The Morris County Improvement Authority has awarded a $6.8 million contract to Suffern, N.Y. based HESP Solar for the continuation of Morris County’s 2011 Solar 2 Program, which calls for the construction of 9 solar energy projects at 9 county government, school and municipal sites across the county.
The contract was approved unanimously by the MCIA last week, with specific details provided to the Morris County Board of Freeholders at their work session in Morristown this morning by MCIA Counsel Matthew Jessup. HESP, which was the low bidder, has partnered with California-based Barrier Solar as its subcontractor on the solar projects.
Work is expected to proceed on several ground-mounted solar projects in mid-to-late May, with work on all of the projects to be completed between September and November of this year.
The projects remain eligible for a 27.4 percent reimbursement for site construction from the federal government through the Federal 1603 Program, which requires work to be completed by a Dec. 31, 2016 deadline.
To view the contract approved by the MCIA, visit: https://improvement.morriscountynj.gov/wp-content/uploads/2016/04/605502_3.pdf
“The authority looked very carefully at the solar sites to be developed, taking a very conservative approach to virtually ensure that this round of solar development will generate revenue while also saving dollars by reducing energy needs for participating towns and school districts – and also including county sites,’’ said Freeholder Deborah Smith, the county governing board’s liaison to the MCIA. “We expect this to go much better than the first round of this solar endeavor, and to pay off some of our previous solar debts.’’
The nine projects to be developed include:
- Morris County Library, Hanover Township, roof and canopy panels;
- Morris County Public Safety Training Academy, Parsippany, roof and canopy panels;
- Morris County Office of Temporary Assistance tract, Morris Township, ground panels;
- Chatham High School, roof panels;
- Chester Township municipal building, ground panels;
- Sandshore Elementary School, Mount Olive, ground panels;
- Tinc School, Mount Olive, ground panels;
- Long Valley Middle School, Washington Township, ground panels
- Benedict A. Cucinella School, Washington Township, roof panels.
The contract includes a monetary penalty clause if certain construction deadlines are not met, and includes a bonus provision if properly done work is completed ahead of deadlines. Also, construction performance and payment bonds are required for each project.

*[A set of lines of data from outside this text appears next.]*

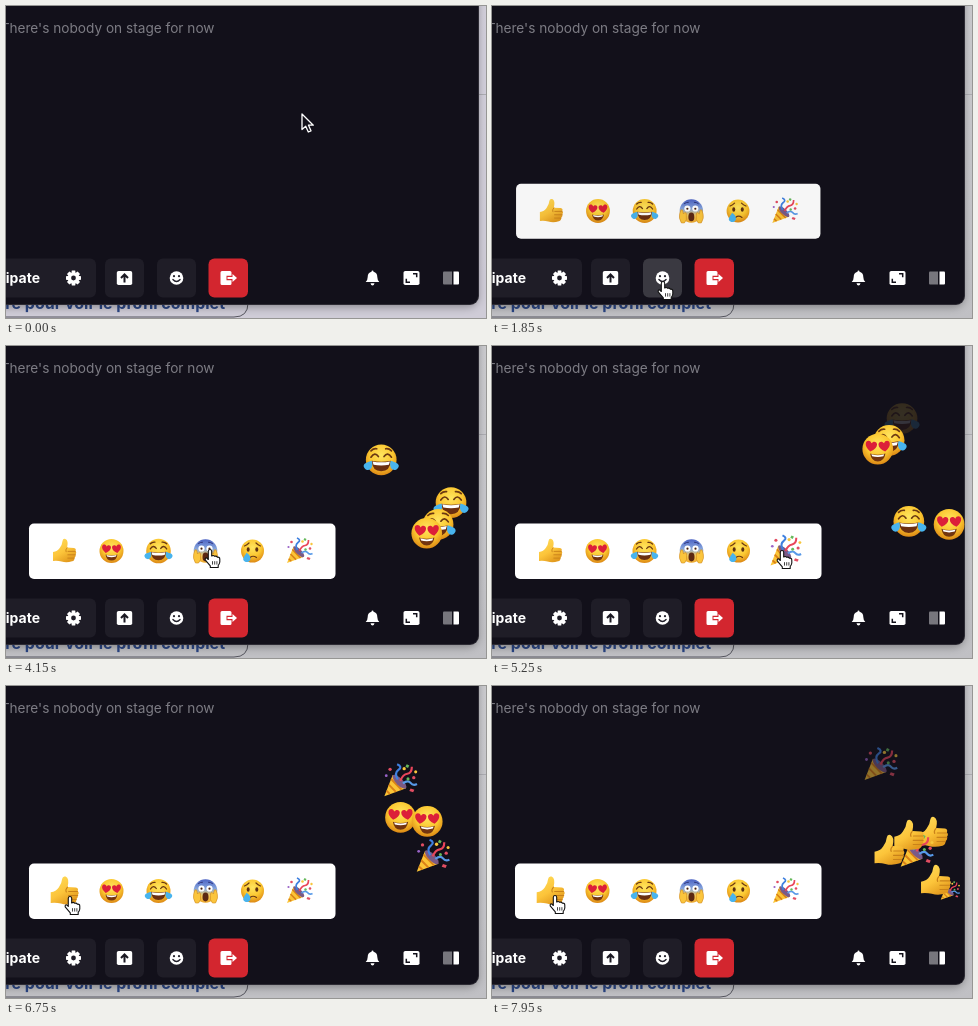
Animation of 480x312 px, one loop 8000 ms. Source, as an HTML page:

```html
<!DOCTYPE html>
<html lang="en">
<head>
<meta charset="utf-8">
<title>Stage reactions</title>
<style>
html, body { margin: 0; width: 100%; height: 100%; overflow: hidden; background: #12101a; }
svg { display: block; width: 100vw; height: 100vh; }
text { font-family: Inter, sans-serif; }
</style>
</head>
<body>
<svg id="stage" viewBox="0 0 480 312">
<defs>
  <radialGradient id="skin" cx=".5" cy=".35" r=".68">
    <stop offset="0" stop-color="#ffe55f"/><stop offset=".55" stop-color="#fbc730"/><stop offset="1" stop-color="#d98212"/>
  </radialGradient>
  <linearGradient id="fear" x2="0" y2="1">
    <stop offset="0" stop-color="#4b62c4"/><stop offset=".4" stop-color="#86a5dc"/><stop offset=".7" stop-color="#f4c95a"/><stop offset="1" stop-color="#eda628"/>
  </linearGradient>
  <linearGradient id="hand" x2=".6" y2="1">
    <stop offset="0" stop-color="#ffdf5c"/><stop offset=".6" stop-color="#fcc43a"/><stop offset="1" stop-color="#e29a1e"/>
  </linearGradient>
  <linearGradient id="page" x2="0" y2="1">
    <stop offset="0" stop-color="#cbcbcf"/><stop offset=".6" stop-color="#c6c6ca"/><stop offset="1" stop-color="#c0c0c4"/>
  </linearGradient>
  <filter id="blur" x="-10%" y="-10%" width="120%" height="120%"><feGaussianBlur stdDeviation="4"/></filter>

  <path id="heart" d="M0 4C-3 2-4.300 .2-4.100-1.700C-3.900-3.800-1-4.200 0-2C1-4.200 3.900-3.800 4.100-1.700C4.300 .2 3 2 0 4Z" fill="#dc1f39"/>
  <path id="tear" d="M0-4C2.500-2.500 4 0 3.200 2.400C2.400 4.600-1.500 4.800-2.600 2.600C-3.500 .5-1.500-1 0-4Z" fill="#48b4ee"/>

  <g id="love">
    <circle r="12" fill="url(#skin)"/>
    <use href="#heart" transform="translate(-5.200 -2.400) rotate(8) scale(1.080)"/>
    <use href="#heart" transform="translate(5.200 -2.400) rotate(-8) scale(1.080)"/>
    <path d="M-6 3.400Q0 5.400 6 3.400Q5 9.600 0 9.600T-6 3.400Z" fill="#73350f"/>
    <path d="M-5 4Q0 5.600 5 4L4.400 5.600Q0 6.800-4.400 5.600Z" fill="#fff"/>
  </g>
  <g id="laugh">
    <circle r="12" fill="url(#skin)"/>
    <path d="M-8-2Q-5-6.500-2.200-2.500M8-2Q5-6.500 2.200-2.500M-8-7Q-6-9-3.500-8.600M8-7Q6-9 3.500-8.600" fill="none" stroke="#6b3812" stroke-width="1.300" stroke-linecap="round"/>
    <path d="M-7.500 .8Q0 2.400 7.500 .8Q7 9 0 9T-7.500 .8Z" fill="#6b2f10"/>
    <path d="M-6.800 1.300Q0 2.700 6.800 1.300L6 3.800Q0 5-6 3.800Z" fill="#fff"/>
    <use href="#tear" transform="translate(-10 3.800) rotate(38)"/>
    <use href="#tear" transform="translate(10 3.800) rotate(-38) scale(-1 1)"/>
  </g>
  <g id="scared">
    <circle r="11.800" fill="url(#fear)"/>
    <circle cx="-4" cy="-2.500" r="3.100" fill="#fff"/><circle cx="4" cy="-2.500" r="3.100" fill="#fff"/>
    <circle cx="-4" cy="-2.300" r="1.100" fill="#47220e"/><circle cx="4" cy="-2.300" r="1.100" fill="#47220e"/>
    <path d="M-7-7.500Q-5-9-3-8.800M7-7.500Q5-9 3-8.800" fill="none" stroke="#30377c" stroke-linecap="round"/>
    <ellipse cy="6" rx="3" ry="4.400" fill="#5c2813"/>
    <path id="palm" d="M-10.500-1Q-9-2-8.600 0L-8 3L-6.500 1.500Q-4.500 1.600-5 4.500Q-4 9-7 12H-10Q-13 7-11.800 3Z" fill="#fbc53d" stroke="#d08a1f" stroke-width=".6"/>
    <use href="#palm" transform="scale(-1 1)"/>
  </g>
  <g id="cry">
    <circle r="11.500" fill="url(#skin)"/>
    <ellipse cx="-4.300" cy="-1.500" rx="1.500" ry="2.200" fill="#5d3012"/><ellipse cx="4.300" cy="-1.500" rx="1.500" ry="2.200" fill="#5d3012"/>
    <path d="M-8-5Q-5.500-6-3.500-8M8-5Q5.500-6 3.500-8M-2.500 6.500Q.5 4 4 6.500" fill="none" stroke="#6b3812" stroke-width="1.200" stroke-linecap="round"/>
    <use href="#tear" transform="translate(-6 6.300) scale(1.150)"/>
  </g>
  <g id="thumb">
    <path d="M-11.500 1Q-7 .5-4.800-3Q-2.200-6.500-2-10Q-1.500-12.800 .9-12Q4.300-10.500 2.600-3.400L9.500-3Q12-2.400 11 .1Q12.600 1.600 11 3.600Q11.800 5.600 9.900 6.900Q10.200 9.600 7.600 10.300Q2 12-3 10.500Q-7 9.500-11.500 10Z" fill="url(#hand)"/>
    <path d="M3.500 .4H10.800M3.300 3.800H11M3.300 7.100H9.800M2.500-3.200Q.5-1 1.500 .8" fill="none" stroke="#c9821a" stroke-width=".9" stroke-linecap="round"/>
  </g>
  <g id="party">
    <path d="M-12.500 12L-6-4.500Q1-1 4.500 5.800Z" fill="#fbc436"/>
    <path d="M-10.800 7.800L-8.200 10.200M-9 3L-3.500 8.600M-7.200-1.400L1 7" stroke="#d98018" stroke-width="1.500"/>
    <ellipse cx="-.7" cy=".7" rx="7.200" ry="2.700" transform="rotate(45 -.7 .7)" fill="#7b5a86"/>
    <path d="M-2-1Q-5-6-1.500-8.500T-2.500-13" fill="none" stroke="#3f80df" stroke-width="1.700"/>
    <path d="M0 0Q2-5 5.500-5.500T9-11" fill="none" stroke="#e9455a" stroke-width="1.700"/>
    <path d="M2 2Q6-1 8 1.600T13 2.500" fill="none" stroke="#5799e8" stroke-width="1.700"/>
    <g fill="#e24d62"><circle cx="-8" cy="-9" r="1.300"/><circle cx="10.500" cy="-2.500" r="1.300"/><path d="M8 6l3 1-1 2-3-1z"/></g>
    <g fill="#f7c63c"><circle cx="3" cy="-9.500" r="1.300"/><circle cx="12" cy="-7" r="1.200"/></g>
    <g fill="#66b95b"><circle cx="6" cy="-1.500" r="1.200"/><path d="M5-13l2 1-1 2-2-1z"/></g>
    <circle cx="-11" cy="-4" r="1.100" fill="#9a64c8"/>
  </g>
</defs>

<rect width="480" height="312" fill="url(#page)"/>
<rect id="tint" width="480" height="312" fill="#d9d4e4"/>
<path d="M470 88.500H480" stroke="#aeaeb3"/>
<path d="M-5 311H228Q242 311 242 297" fill="none" stroke="#55555e"/>
<text x="219" y="302.500" text-anchor="end" font-size="16" font-weight="700" fill="#2b4685">re pour voir le profil complet</text>
<rect x="-30" y="-30" width="502" height="331" rx="10" fill="#000" opacity=".34" filter="url(#blur)"/>
<rect x="-30" y="-30" width="503" height="329" rx="9" fill="#2d2b34"/>
<rect x="-30" y="-30" width="502" height="328" rx="8" fill="#12101a"/>
<text x="208.500" y="27" text-anchor="end" font-size="13.650" fill="#7d7c84">There's nobody on stage for now</text>

<g fill="#1f1d27">
  <rect x="-60" y="252.500" width="150" height="39" rx="6"/>
  <rect x="99" y="252.500" width="39" height="39" rx="6"/>
  <rect id="smileBtn" x="151" y="252.500" width="39" height="39" rx="6"/>
  <rect x="202.500" y="252.500" width="39.500" height="39" rx="6" fill="#d3262f"/>
</g>
<text x="34" y="277" text-anchor="end" font-size="14" font-weight="700" fill="#fff">Participate</text>
<g fill="#fff">
  <g transform="translate(67.500 272)">
    <path id="teeth" d="M-1.700-7.500H1.700L2.200-4H-2.200ZM-1.700 7.500H1.700L2.200 4H-2.200Z"/>
    <use href="#teeth" transform="rotate(45)"/><use href="#teeth" transform="rotate(90)"/><use href="#teeth" transform="rotate(135)"/>
    <circle r="4" fill="none" stroke="#fff" stroke-width="3.200"/>
  </g>
  <g transform="translate(118.500 272)">
    <rect x="-7.700" y="-7" width="15.400" height="14" rx="1.800"/>
    <path d="M0 4.500V-3M-3.500 0L0-3.500L3.500 0" fill="none" stroke="#1b1923" stroke-width="2"/>
  </g>
  <g transform="translate(170.500 272)">
    <circle r="6.800"/>
    <g fill="#22202a"><circle cx="-2.500" cy="-1.800" r="1.100"/><circle cx="2.500" cy="-1.800" r="1.100"/></g>
    <path d="M-3.600 1.500Q0 5.500 3.600 1.500" fill="none" stroke="#22202a" stroke-width="1.300" stroke-linecap="round"/>
  </g>
  <g transform="translate(222.500 272)">
    <path d="M-6.500-7H1.500Q3-7 3-5.500V-2.200H-2V2.200H3V5.500Q3 7 1.500 7H-6.500Q-8 7-8 5.500V-5.500Q-8-7-6.500-7Z"/>
    <path d="M-1-1H4V-4L8.500 0L4 4V1H-1Z"/>
  </g>
  <g transform="translate(366.500 272)">
    <path d="M0-7.500Q1-7.500 1-6.300Q4.800-5.500 4.800-1Q4.800 2 6.800 4H-6.800Q-4.800 2-4.800-1Q-4.800-5.500-1-6.300Q-1-7.500 0-7.500ZM-2 5.200H2Q1.500 7.500 0 7.500T-2 5.200Z"/>
  </g>
  <g transform="translate(405.500 272)">
    <rect x="-8" y="-7" width="16" height="14" rx="1.800"/>
    <path d="M1.500-4.200H5.200V-.8M-1.500 4.200H-5.200V.8" fill="none" stroke="#12101a" stroke-width="1.500"/>
  </g>
  <path d="M438 265.500H446V278.500H438Q437 278.500 437 277.500V266.500Q437 265.500 438 265.500Z" fill="#77767d"/>
  <path d="M447.500 265.500H452Q453 265.500 453 266.500V277.500Q453 278.500 452 278.500H447.500Z"/>
</g>

<g id="popup">
  <rect x="23" y="177.500" width="306.500" height="55.500" rx="5" fill="#fff"/>
  <g id="choices"></g>
</g>
<g id="flights"></g>
<path id="arrow" d="M0 0V15.500L3.700 12.200L6.300 18L9 16.800L6.500 11.200H11.300Z" fill="#14121b" stroke="#fff" stroke-width="1.300" stroke-linejoin="round"/>
<g id="pointer" stroke="#111" stroke-width="1.100" stroke-linejoin="round">
  <path d="M-1.700 .2Q-1.500-1.500 0-1.500T1.700 .2V5Q3.500 3.800 4.600 5.300Q6.500 4.600 7.400 6.200Q9.800 5.800 9.800 8.200V11Q9.500 13 8.200 14.500V16.500H.3V14.800L-4.800 8.800Q-5 6.500-3.200 7L-1.700 8.500Z" fill="#fff"/>
  <path d="M2.500 10.200V13.600M4.700 10.200V13.600M6.900 10.200V13.600" fill="none" stroke-width=".8"/>
</g>
</svg>

<script>
const LOOP = 8000, LIFE = 1820, HOVER_LAG = 110;
const $ = id => document.getElementById(id);
const clamp = (v, a = 0, b = 1) => Math.min(b, Math.max(a, v));
const span = (t, a, b) => clamp((t - a) / (b - a));
const smooth = p => p * p * (3 - 2 * p);

const kinds = ["thumb", "love", "laugh", "scared", "cry", "party"];
const choiceX = i => 58.5 + i * 47;

// kind, launch time, launch x; listed from back to front
const launches = [
  ["laugh", 2900, 415], ["laugh", 3460, 467], ["laugh", 3745, 445], ["love", 3860, 430],
  ["laugh", 4805, 431], ["love", 4845, 470], ["party", 5252, 442], ["love", 5730, 427],
  ["love", 5783, 452], ["party", 6240, 443], ["thumb", 7127, 467], ["party", 7375, 443],
  ["thumb", 7166, 442], ["thumb", 7362, 416], ["party", 7890, 460], ["thumb", 7754, 450]
];

// time, x, y of the cursor tip
const path = [
  [0, 296, 108], [1180, 171, 277], [2200, 171, 277], [2650, 158, 207],
  [3300, 158, 207], [3600, 109, 208], [3850, 109, 208], [4150, 204, 205],
  [4700, 204, 205], [5150, 290, 206], [5500, 290, 206], [6200, 192, 209],
  [6300, 190, 209], [6700, 64, 212], [7400, 63, 211], [8000, 63, 211]
];

const useAll = list => list.map(k => `<use href="#${k}"/>`).join("");
$("choices").innerHTML = useAll(kinds);
$("flights").innerHTML = useAll(launches.map(l => l[0]));
const choices = [...$("choices").children], flights = [...$("flights").children];

function place(el, x, y, scale = 1) {
  el.setAttribute("transform", `translate(${x.toFixed(2)} ${y.toFixed(2)}) scale(${scale.toFixed(3)})`);
}

function show(el, opacity) {
  el.setAttribute("opacity", opacity.toFixed(3));
}

function cursorAt(t) {
  const i = Math.max(1, path.findIndex(k => k[0] > t));
  const [a, b] = [path[i - 1], path[i]];
  const p = smooth(span(t, a[0], b[0]));
  return [a[1] + (b[1] - a[1]) * p, a[2] + (b[2] - a[2]) * p];
}

function draw(t) {
  const [x, y] = cursorAt(t);
  const onButton = x > 151 && x < 190 && y > 253;
  const onPopup = t > 1700 && y < 233;
  const hand = onButton || onPopup;
  place($("arrow"), x, y);
  place($("pointer"), x, y);
  show($("arrow"), hand ? 0 : 1);
  show($("pointer"), hand ? 1 : 0);
  $("smileBtn").setAttribute("fill", onButton ? "#3a3941" : "#1f1d27");
  show($("tint"), 0.6 * (1 - span(t, 850, 1200)));

  const open = 1 - (1 - span(t, 1680, 1890)) ** 2;
  const s = 0.8 + 0.2 * open;
  $("popup").setAttribute("transform", `translate(176.250 205.250) scale(${s}) translate(-176.250 -205.250)`);
  show($("popup"), open);
  const [hoverX] = cursorAt(Math.max(0, t - HOVER_LAG));
  choices.forEach((el, i) => {
    const near = onPopup ? clamp((20 - Math.abs(hoverX - 4 - choiceX(i))) / 8) : 0;
    place(el, choiceX(i), 205, 1 + 0.2 * near);
  });

  flights.forEach((el, i) => {
    const [, start, x0] = launches[i];
    const age = t - start;
    const alive = age >= 0 && age < LIFE;
    show(el, alive ? 1 - span(age, 1620, LIFE) : 0);
    if (alive) place(el, x0 - age * 0.0318, 209.5 - age * 0.0765, 1.28 * (0.3 + 0.7 * span(age, 0, 150)));
  });
}

const begin = performance.now();
function tick() {
  draw((performance.now() - begin) % LOOP);
  requestAnimationFrame(tick);
}
tick();
</script>
</body>
</html>
```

The freeholders in November, 2015, approved construction of 9 solar projects after a comprehensive and exhaustive review of the economics of 16 potential solar sites across the county.
The board employed a conservative assessment of each of the 9 sites to be constructed regarding their future economic viability. It also made a significant effort to project, as best as possible, that the solar power that is generated will produce revenue to help pay off past Solar 2 project debt and provide long-term energy cost savings for the county, local governments and school districts that are hosting the solar panels.
The primary objective of the review process was to select only sites that presented the ability of generate enough revenue to cover their respective portion of debt service, operating and maintenance costs, and the likelihood of producing excess revenues to help pay off previous Solar 2 Program debt.
The work of a specially formed committee centered on the financial viability of completing all, some, or none, of the unbuilt sites in the Solar 2 program with the goals of:
- Minimizing the county’s financial exposure on bonds originally issued to fund Solar 2;
- Minimizing risks associated with Solar 2 Project completion, if undertaken;
- Providing budget relief to county and local units through energy savings.
In 2011, the MCIA sold $34.1 million in county-guaranteed bonds to help finance the MCIA’s renewable energy program to install solar panels at 30 municipal and school sites in Morris County to generate power and reduce energy costs for the participants. Of those projects, 17 have been fully built and are up and running.
However, due to a variety of factors – including a legal battle between renewable energy program’s developer and contractor — the Solar 2 Program has faced financial deficits, prompting the very conservative review and decision making on this latest round of projects.